TCPA litigation has largely focused on the autodialer restriction over the past decade. In 2015, the Federal Communications Commission (“FCC”) adopted an expansive interpretation of the restriction, which the U.S. Court of Appeals vacated and remanded in 2018. While the industry has waited for the FCC to offer further guidance, entities making calls and sending texts have navigated an environment plagued by uncertainty. Several courts of appeals have adopted conflicting interpretations of the autodialer provision. Meanwhile, the FCC could offer its interpretation at any time, throwing the issue into further litigation in all probability.  In this environment, the Supreme Court agreed to hear the constitutionality of one TCPA exemption in the Barr case. Many are hoping for a decision that goes beyond the 2015 amendment and offers definitive guidance on the autodialer provision’s scope. This post discusses what to expect – and what to watch for – in the Supreme Court’s oral argument this week.


Continue Reading TCPA In Jeopardy? US Supreme Court Reviews Constitutionality

Since its adoption, the Telephone Consumer Protection Act (“TCPA”) has periodically been attacked as unconstitutional on grounds that it violates the First Amendment right to free speech due to its content-based restrictions. Until today, those attacks have generally failed, leaving defendants with the threat of potentially crippling statutory damages. Today, the Fourth Circuit announced that part of the TCPA, an exemption for calls to collect government debts, is unconstitutional and will be stricken from the Act.

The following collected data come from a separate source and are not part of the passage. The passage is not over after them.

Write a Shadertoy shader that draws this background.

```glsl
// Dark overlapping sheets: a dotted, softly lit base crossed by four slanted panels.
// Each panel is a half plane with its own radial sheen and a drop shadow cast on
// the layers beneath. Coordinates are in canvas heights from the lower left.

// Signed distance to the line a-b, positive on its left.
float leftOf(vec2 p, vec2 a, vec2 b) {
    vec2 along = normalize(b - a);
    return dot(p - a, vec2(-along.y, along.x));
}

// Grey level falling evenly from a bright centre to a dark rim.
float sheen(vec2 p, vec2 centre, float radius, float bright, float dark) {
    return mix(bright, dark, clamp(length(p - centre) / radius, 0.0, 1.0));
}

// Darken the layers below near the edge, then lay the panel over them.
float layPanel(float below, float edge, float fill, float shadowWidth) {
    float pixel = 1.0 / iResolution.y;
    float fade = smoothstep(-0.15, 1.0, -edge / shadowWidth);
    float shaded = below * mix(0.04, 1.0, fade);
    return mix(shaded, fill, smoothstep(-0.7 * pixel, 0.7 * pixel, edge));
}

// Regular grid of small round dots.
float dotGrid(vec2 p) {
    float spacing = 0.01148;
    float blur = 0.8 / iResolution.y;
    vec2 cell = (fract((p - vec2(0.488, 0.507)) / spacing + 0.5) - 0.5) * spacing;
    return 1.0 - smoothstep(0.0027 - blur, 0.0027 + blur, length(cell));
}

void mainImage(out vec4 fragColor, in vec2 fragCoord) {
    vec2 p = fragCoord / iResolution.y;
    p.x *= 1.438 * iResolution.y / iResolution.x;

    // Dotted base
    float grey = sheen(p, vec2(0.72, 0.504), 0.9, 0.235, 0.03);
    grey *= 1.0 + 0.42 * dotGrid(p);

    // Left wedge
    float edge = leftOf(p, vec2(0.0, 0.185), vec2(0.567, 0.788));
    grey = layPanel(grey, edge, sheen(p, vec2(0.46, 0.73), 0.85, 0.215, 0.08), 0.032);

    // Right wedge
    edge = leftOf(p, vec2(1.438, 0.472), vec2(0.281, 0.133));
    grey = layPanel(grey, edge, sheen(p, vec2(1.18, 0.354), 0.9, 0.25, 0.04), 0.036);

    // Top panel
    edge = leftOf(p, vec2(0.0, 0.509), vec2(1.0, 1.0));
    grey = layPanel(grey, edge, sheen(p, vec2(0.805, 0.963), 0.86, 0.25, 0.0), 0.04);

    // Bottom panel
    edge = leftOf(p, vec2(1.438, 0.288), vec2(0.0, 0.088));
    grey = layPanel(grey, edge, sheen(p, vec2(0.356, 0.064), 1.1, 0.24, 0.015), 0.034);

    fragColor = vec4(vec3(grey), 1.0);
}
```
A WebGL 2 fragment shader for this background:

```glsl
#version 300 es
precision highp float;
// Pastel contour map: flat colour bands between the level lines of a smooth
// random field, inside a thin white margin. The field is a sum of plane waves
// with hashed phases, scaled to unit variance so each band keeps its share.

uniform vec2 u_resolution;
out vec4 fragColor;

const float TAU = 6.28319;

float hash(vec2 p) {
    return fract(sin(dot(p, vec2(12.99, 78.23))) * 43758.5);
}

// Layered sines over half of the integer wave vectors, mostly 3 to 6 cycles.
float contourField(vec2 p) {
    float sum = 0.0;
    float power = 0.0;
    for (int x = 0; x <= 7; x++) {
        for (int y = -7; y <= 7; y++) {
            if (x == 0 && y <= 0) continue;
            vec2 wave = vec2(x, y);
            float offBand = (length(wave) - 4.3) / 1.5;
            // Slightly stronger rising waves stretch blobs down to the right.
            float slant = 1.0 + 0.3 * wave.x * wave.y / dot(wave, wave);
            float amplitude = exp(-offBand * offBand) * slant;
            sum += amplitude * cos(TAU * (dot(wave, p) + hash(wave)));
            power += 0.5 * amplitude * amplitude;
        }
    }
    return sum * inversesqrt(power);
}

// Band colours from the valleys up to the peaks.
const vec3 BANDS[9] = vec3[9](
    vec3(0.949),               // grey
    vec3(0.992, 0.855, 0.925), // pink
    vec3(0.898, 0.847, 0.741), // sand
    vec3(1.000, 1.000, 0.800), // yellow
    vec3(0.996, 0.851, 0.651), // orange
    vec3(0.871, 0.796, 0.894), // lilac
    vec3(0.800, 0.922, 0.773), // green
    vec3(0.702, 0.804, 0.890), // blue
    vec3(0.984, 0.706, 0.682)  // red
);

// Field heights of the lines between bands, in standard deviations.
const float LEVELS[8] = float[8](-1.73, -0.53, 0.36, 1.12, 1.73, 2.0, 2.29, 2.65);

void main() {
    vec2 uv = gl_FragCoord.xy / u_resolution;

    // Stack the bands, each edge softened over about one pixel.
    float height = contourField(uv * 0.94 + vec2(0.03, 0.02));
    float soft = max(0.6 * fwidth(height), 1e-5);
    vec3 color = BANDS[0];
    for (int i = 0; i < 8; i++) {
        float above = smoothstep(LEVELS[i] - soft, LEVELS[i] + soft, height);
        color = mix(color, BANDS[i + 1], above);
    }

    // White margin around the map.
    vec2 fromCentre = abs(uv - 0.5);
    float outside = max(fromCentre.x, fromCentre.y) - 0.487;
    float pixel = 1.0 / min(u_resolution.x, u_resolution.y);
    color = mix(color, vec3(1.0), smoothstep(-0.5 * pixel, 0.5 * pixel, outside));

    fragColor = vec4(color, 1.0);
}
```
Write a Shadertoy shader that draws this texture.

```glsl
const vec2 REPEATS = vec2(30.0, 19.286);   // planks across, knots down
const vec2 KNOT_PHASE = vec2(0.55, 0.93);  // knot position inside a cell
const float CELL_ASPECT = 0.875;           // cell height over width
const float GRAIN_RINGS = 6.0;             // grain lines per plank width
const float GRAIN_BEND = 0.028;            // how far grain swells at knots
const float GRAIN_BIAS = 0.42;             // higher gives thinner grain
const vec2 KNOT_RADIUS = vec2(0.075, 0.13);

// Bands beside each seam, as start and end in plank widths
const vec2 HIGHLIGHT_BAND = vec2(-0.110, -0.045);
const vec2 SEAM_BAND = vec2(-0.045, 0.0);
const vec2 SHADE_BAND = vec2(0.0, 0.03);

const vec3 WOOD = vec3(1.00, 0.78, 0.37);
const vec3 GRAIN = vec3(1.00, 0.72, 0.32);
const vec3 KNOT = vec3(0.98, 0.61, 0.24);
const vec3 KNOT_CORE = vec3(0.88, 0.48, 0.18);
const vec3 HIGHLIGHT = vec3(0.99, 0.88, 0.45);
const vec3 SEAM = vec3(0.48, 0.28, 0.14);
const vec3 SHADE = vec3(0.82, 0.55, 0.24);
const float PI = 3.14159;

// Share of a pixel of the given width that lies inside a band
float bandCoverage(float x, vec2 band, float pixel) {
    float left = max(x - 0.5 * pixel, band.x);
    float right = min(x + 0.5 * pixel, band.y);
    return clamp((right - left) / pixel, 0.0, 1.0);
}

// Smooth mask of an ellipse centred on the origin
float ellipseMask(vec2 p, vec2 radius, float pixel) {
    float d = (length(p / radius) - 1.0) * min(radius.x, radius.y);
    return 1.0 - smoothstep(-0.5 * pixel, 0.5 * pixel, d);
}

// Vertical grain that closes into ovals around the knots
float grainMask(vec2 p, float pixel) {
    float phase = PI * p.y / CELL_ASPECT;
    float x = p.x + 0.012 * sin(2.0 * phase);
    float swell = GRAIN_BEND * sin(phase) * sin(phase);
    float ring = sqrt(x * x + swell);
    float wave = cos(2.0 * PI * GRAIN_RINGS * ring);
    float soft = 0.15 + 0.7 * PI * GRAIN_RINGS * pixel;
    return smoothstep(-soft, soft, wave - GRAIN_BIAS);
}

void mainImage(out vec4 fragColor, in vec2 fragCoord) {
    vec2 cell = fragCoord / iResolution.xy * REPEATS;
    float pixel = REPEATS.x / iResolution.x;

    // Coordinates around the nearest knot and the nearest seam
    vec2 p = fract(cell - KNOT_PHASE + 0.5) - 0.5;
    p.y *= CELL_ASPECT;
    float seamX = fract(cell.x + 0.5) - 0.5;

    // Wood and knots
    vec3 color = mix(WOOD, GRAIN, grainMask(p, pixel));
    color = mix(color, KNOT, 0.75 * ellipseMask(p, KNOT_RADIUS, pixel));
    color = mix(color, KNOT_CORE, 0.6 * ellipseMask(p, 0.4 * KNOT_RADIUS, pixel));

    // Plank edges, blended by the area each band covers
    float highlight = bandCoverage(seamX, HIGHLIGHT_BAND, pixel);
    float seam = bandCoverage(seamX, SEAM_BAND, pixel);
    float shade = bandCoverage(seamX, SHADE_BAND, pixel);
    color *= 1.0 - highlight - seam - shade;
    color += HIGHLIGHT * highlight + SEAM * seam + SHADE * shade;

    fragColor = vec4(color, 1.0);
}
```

Continue Reading 4th Circuit Declares Government Debt Exemption to the TCPA Unconstitutional, But Leaves the Rest of the Statute Intact